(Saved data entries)
**********
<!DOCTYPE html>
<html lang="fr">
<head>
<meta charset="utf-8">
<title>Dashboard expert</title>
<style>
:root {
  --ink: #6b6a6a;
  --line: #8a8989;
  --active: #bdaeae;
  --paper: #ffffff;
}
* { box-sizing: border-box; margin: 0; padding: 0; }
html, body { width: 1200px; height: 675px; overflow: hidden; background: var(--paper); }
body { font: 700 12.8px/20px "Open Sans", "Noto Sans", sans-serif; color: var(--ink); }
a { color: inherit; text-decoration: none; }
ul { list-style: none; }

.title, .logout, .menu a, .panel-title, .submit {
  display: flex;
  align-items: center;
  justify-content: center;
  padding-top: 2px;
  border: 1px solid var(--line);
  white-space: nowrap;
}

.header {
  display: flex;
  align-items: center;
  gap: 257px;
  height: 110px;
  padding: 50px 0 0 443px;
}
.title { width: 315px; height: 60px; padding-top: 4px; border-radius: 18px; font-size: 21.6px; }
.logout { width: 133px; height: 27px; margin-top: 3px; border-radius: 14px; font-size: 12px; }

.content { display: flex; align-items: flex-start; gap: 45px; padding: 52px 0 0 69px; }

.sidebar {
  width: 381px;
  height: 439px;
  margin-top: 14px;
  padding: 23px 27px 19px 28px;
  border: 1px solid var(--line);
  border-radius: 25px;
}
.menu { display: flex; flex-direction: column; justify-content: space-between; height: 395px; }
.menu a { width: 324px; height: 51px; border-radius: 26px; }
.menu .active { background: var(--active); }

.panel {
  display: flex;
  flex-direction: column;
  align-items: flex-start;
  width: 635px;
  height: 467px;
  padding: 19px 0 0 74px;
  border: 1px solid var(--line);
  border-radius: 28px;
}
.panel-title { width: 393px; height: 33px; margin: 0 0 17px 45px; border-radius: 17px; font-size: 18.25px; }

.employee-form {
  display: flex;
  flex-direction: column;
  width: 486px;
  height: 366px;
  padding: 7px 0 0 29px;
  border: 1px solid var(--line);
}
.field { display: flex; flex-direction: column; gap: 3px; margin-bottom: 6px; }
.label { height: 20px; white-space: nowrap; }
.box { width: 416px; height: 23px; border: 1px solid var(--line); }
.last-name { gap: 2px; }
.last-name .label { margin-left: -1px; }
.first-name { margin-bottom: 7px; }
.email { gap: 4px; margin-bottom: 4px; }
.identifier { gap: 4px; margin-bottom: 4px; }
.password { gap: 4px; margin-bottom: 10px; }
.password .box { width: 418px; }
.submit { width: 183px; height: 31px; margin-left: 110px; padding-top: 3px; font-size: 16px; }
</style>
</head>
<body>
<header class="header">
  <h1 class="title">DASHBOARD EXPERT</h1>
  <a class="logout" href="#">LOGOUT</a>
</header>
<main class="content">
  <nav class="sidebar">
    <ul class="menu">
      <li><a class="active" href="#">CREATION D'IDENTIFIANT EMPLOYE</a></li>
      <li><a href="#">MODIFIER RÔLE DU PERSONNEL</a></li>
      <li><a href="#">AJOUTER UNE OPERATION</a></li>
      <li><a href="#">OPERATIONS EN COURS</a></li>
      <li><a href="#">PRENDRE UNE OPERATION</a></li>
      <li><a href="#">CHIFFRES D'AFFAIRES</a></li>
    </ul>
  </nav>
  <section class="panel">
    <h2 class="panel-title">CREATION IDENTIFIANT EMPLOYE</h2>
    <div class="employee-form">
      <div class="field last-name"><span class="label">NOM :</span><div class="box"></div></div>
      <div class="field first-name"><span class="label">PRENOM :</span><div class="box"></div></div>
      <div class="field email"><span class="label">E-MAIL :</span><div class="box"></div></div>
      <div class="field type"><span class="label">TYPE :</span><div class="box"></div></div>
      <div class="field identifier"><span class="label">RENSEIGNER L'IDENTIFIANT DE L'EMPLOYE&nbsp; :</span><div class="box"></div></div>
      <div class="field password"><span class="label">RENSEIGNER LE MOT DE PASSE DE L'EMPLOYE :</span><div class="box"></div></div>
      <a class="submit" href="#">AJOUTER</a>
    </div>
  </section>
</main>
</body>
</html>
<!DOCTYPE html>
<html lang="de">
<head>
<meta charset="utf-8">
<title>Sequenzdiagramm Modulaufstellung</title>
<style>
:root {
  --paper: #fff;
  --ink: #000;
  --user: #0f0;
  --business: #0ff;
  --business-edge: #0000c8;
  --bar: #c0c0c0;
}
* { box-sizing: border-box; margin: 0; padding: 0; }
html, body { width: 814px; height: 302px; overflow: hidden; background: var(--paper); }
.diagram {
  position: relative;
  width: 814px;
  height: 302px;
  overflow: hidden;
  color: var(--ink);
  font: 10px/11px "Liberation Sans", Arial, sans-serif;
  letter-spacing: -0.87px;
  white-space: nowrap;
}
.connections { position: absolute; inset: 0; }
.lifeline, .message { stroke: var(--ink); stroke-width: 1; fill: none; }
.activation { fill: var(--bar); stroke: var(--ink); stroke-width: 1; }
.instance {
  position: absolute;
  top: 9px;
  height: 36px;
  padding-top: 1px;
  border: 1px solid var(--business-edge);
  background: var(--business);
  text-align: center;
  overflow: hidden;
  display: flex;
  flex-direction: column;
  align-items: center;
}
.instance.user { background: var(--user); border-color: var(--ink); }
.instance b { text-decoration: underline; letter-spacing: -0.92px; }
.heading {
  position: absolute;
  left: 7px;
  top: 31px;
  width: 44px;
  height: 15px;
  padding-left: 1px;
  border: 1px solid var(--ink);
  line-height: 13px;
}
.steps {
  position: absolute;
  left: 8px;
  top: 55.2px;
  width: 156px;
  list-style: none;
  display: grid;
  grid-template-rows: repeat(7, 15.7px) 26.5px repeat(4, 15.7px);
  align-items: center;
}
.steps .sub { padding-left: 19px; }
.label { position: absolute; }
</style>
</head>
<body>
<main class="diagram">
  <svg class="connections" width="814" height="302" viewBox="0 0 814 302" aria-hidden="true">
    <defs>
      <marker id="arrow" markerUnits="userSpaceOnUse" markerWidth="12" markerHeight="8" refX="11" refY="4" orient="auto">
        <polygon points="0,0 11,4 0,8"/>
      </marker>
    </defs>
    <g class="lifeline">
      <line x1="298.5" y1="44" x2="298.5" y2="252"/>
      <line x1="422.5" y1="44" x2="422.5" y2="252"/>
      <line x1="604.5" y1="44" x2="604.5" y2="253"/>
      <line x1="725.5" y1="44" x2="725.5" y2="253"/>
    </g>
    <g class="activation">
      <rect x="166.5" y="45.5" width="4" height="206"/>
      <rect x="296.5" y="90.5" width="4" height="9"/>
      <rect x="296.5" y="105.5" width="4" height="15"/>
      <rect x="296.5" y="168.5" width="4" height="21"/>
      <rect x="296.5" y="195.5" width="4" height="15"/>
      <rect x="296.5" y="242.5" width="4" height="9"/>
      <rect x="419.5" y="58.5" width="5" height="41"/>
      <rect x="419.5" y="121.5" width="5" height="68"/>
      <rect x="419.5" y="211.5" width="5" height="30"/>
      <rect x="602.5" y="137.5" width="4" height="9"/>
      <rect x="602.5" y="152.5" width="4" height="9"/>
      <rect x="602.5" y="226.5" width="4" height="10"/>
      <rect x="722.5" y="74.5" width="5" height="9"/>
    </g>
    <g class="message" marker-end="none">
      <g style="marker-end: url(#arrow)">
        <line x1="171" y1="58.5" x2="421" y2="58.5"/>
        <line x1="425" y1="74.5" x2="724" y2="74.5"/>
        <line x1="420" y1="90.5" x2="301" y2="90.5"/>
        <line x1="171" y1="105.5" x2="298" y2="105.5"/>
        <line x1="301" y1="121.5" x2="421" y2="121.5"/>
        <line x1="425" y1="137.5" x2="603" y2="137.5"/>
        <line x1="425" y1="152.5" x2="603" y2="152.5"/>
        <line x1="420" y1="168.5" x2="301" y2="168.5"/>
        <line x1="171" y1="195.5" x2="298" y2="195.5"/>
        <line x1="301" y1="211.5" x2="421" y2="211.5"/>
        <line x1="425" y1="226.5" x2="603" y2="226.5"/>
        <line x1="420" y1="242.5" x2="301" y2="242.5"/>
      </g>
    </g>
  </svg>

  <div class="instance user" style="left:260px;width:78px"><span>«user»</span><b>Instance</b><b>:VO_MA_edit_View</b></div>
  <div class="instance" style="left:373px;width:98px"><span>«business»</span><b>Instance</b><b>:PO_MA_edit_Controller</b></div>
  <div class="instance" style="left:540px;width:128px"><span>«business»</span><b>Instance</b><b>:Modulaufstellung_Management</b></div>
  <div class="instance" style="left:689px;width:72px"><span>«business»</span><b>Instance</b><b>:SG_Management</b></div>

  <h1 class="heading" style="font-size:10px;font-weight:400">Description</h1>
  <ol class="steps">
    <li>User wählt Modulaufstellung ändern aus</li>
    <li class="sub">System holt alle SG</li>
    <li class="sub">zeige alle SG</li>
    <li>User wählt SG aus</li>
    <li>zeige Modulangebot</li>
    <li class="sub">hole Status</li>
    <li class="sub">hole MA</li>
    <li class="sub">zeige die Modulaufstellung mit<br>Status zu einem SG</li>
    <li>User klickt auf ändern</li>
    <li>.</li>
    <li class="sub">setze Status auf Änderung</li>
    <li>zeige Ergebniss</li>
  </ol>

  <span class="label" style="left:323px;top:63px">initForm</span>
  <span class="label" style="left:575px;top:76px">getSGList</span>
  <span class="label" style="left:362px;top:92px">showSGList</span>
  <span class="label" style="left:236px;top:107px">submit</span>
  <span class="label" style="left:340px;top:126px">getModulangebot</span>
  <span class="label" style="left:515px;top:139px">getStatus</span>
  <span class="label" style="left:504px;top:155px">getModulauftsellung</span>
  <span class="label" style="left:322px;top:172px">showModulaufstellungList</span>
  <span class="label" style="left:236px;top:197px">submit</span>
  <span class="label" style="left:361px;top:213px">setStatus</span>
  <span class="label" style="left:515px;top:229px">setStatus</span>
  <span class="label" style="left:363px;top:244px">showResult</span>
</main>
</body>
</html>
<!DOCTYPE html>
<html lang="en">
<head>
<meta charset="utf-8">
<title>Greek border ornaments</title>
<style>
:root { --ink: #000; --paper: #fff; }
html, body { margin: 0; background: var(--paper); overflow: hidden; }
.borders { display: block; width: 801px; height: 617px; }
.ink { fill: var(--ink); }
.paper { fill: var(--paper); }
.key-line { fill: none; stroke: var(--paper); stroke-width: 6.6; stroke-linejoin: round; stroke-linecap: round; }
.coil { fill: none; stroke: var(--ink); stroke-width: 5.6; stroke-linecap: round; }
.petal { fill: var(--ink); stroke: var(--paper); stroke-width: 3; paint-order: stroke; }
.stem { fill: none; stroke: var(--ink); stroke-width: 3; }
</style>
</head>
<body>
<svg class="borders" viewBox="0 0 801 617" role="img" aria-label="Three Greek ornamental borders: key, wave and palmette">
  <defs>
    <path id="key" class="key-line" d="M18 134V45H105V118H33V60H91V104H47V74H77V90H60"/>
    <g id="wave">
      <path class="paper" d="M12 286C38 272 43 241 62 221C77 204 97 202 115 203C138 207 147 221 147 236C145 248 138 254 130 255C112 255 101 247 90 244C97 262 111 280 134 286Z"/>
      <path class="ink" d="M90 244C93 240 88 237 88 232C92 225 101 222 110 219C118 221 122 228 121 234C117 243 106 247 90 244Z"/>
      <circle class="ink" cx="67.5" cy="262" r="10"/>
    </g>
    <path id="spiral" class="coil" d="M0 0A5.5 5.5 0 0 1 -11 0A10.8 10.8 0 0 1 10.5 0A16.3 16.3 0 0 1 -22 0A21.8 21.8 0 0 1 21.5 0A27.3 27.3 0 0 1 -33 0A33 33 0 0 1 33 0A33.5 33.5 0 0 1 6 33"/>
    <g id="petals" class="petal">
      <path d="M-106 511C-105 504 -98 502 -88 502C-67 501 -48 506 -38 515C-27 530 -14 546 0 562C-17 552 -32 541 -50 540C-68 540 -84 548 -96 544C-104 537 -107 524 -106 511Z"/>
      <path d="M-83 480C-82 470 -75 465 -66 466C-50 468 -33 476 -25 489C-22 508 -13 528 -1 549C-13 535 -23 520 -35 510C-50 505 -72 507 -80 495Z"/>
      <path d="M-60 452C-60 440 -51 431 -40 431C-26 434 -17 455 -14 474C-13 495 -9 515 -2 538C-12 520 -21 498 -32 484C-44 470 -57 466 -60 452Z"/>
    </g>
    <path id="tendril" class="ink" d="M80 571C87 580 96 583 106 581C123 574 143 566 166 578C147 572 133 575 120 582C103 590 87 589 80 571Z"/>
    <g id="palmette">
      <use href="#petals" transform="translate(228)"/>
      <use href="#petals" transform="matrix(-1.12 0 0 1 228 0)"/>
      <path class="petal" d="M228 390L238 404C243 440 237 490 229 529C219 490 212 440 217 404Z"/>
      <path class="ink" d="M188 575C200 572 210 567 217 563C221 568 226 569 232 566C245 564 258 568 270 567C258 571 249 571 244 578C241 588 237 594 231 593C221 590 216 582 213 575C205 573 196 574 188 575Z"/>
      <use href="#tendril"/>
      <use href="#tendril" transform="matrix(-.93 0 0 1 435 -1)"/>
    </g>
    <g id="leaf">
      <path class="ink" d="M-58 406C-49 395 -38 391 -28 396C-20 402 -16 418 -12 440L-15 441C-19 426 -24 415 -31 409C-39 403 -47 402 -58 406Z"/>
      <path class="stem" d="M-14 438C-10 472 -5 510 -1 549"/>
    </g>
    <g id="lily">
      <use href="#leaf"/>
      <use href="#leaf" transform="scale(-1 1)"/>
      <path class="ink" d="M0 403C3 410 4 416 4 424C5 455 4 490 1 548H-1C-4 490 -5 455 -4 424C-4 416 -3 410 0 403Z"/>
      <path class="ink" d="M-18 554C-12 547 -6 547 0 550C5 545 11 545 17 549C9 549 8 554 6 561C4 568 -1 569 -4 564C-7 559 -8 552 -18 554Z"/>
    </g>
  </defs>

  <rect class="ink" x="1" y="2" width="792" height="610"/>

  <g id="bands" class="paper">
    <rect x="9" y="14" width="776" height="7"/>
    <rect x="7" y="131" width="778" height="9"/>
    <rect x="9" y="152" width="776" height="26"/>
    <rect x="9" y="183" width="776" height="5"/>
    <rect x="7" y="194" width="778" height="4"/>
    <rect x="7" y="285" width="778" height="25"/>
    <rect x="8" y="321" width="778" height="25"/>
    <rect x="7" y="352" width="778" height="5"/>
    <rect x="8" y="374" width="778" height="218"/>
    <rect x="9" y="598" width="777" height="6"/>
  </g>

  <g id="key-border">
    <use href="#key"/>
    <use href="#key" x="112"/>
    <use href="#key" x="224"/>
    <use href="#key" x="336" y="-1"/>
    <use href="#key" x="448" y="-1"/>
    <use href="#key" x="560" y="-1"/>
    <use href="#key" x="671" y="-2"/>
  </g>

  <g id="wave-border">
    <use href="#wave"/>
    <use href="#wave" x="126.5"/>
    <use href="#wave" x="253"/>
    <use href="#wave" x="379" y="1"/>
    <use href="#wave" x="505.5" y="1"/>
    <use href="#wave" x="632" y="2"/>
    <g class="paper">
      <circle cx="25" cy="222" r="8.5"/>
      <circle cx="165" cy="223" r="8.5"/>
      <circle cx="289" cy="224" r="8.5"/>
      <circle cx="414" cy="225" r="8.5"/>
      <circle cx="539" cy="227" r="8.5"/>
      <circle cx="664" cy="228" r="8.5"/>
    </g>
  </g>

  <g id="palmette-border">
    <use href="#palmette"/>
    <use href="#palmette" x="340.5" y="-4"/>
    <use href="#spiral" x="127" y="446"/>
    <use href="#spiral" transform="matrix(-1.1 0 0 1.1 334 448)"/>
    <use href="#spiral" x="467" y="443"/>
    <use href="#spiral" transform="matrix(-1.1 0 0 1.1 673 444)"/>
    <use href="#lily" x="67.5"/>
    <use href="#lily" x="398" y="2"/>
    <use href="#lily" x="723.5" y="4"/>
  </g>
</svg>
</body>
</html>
**********
• What you are asked to do: After locating the line that contains "133px; height: 27px;", please copy exactly every line from the start of the records through it, and nothing else.

• Response area:
<!DOCTYPE html>
<html lang="fr">
<head>
<meta charset="utf-8">
<title>Dashboard expert</title>
<style>
:root {
  --ink: #6b6a6a;
  --line: #8a8989;
  --active: #bdaeae;
  --paper: #ffffff;
}
* { box-sizing: border-box; margin: 0; padding: 0; }
html, body { width: 1200px; height: 675px; overflow: hidden; background: var(--paper); }
body { font: 700 12.8px/20px "Open Sans", "Noto Sans", sans-serif; color: var(--ink); }
a { color: inherit; text-decoration: none; }
ul { list-style: none; }

.title, .logout, .menu a, .panel-title, .submit {
  display: flex;
  align-items: center;
  justify-content: center;
  padding-top: 2px;
  border: 1px solid var(--line);
  white-space: nowrap;
}

.header {
  display: flex;
  align-items: center;
  gap: 257px;
  height: 110px;
  padding: 50px 0 0 443px;
}
.title { width: 315px; height: 60px; padding-top: 4px; border-radius: 18px; font-size: 21.6px; }
.logout { width: 133px; height: 27px; margin-top: 3px; border-radius: 14px; font-size: 12px; }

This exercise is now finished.